The Residence for Researchers, making the saying "science is culture" its own motto, and in a permanent effort to encourage and promote both cultural and scientific creativity has developed activities such as the series of conferences on "Gens Millenium"; "Nanotechnology: XXI century paradigm"; "Proteomica: Tools for Daily Life in the Postgenomic Era"; "Contemporary Music; present prospectives in Catalonia"; or the exhibitions "People and Gens" and "Life Secrets: DNA cells. The cicle was held to celebrate de 50th anniversary of the double helix first structure description. Now we want to go further so as to link the world of science to that of culture at the very beginning of the new century: to put together the most contemporary musical creation to one of the scientific discoveries that is to revolutionise our existence: the decipher of the human genom.

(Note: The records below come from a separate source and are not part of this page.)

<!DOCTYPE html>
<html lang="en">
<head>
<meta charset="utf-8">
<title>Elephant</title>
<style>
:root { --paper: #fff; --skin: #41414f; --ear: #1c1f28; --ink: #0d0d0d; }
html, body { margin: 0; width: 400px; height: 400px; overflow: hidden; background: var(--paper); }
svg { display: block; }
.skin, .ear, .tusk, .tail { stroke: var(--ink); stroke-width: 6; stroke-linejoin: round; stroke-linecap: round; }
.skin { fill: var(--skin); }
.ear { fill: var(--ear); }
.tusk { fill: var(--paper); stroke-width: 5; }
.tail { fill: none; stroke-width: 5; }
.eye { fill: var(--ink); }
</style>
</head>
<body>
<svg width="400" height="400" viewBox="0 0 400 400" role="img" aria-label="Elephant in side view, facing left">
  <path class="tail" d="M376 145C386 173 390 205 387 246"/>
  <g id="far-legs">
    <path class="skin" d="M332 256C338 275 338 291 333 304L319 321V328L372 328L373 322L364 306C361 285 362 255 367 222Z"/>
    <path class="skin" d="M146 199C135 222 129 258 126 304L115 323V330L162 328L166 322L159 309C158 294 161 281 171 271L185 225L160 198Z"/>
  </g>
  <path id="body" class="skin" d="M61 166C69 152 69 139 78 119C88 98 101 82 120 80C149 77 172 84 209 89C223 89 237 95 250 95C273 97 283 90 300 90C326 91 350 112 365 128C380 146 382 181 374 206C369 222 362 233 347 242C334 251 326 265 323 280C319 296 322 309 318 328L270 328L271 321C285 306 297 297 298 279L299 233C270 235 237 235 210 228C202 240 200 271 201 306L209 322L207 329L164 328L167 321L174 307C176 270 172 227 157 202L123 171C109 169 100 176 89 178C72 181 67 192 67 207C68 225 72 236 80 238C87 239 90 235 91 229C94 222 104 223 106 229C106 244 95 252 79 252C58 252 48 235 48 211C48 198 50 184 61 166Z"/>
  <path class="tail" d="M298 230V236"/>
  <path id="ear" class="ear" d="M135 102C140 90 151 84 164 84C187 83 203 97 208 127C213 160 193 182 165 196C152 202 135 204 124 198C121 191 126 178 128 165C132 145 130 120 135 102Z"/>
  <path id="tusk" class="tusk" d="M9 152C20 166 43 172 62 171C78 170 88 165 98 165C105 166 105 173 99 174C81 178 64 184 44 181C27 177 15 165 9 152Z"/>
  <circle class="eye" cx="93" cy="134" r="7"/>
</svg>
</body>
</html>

Through this initiative, the intention is to humanise and to put music to the extended debate this great scientific advance has generated over the future of our human species. The project was originated when Professor Joan Guinjoan was asked by the Residence for Researchers to compose a piece of music. The Professor, gifted by a spirit in permanent search and open minded to any new scientific advances, once he got to know the human genom, he felt a great creative impulse that resulted in this piece of music. Among the 30.000 genes that are thought to form part of the human genom, we were suggested and consequently given by the Professors Roderic Guigó and Francesc Abril, bioinformaticians at Pompeu Fabra University and signers of the first publication of the human genom (1), the gene sequence associated to speech, the FOXP2. Professor Guinjoan has represented the sequence in a poetical and musical transcription.

Leaving apart the musical interpretation, we would like to point out that this gene has caught Professor Svante Pääbo's attention (2). This scientist is the Chief and Director of the Molecular Genetics Department at Max Planck Evolutionist Anthropology Institute. Professor Pääbo says that from FOXP2 it would be possible to determine the precise moment when a qualitative jump was made by humans, changing their behaviour completely; that is, when we achieved articulated language which enables us to sing, to produce sounds, music and poetry.

Dr. Sc. Francesc Farré i Rius

Dr. Lluís Calvo i Calvo

(1) Science, Vol 291 No5507 June 2001.
(2) S.Pääbo et al...,”Molecular Evolution of FOXP2, a Gene Involved in Speech and Language”
Nature 418: 869-872 (aug 22, 2002)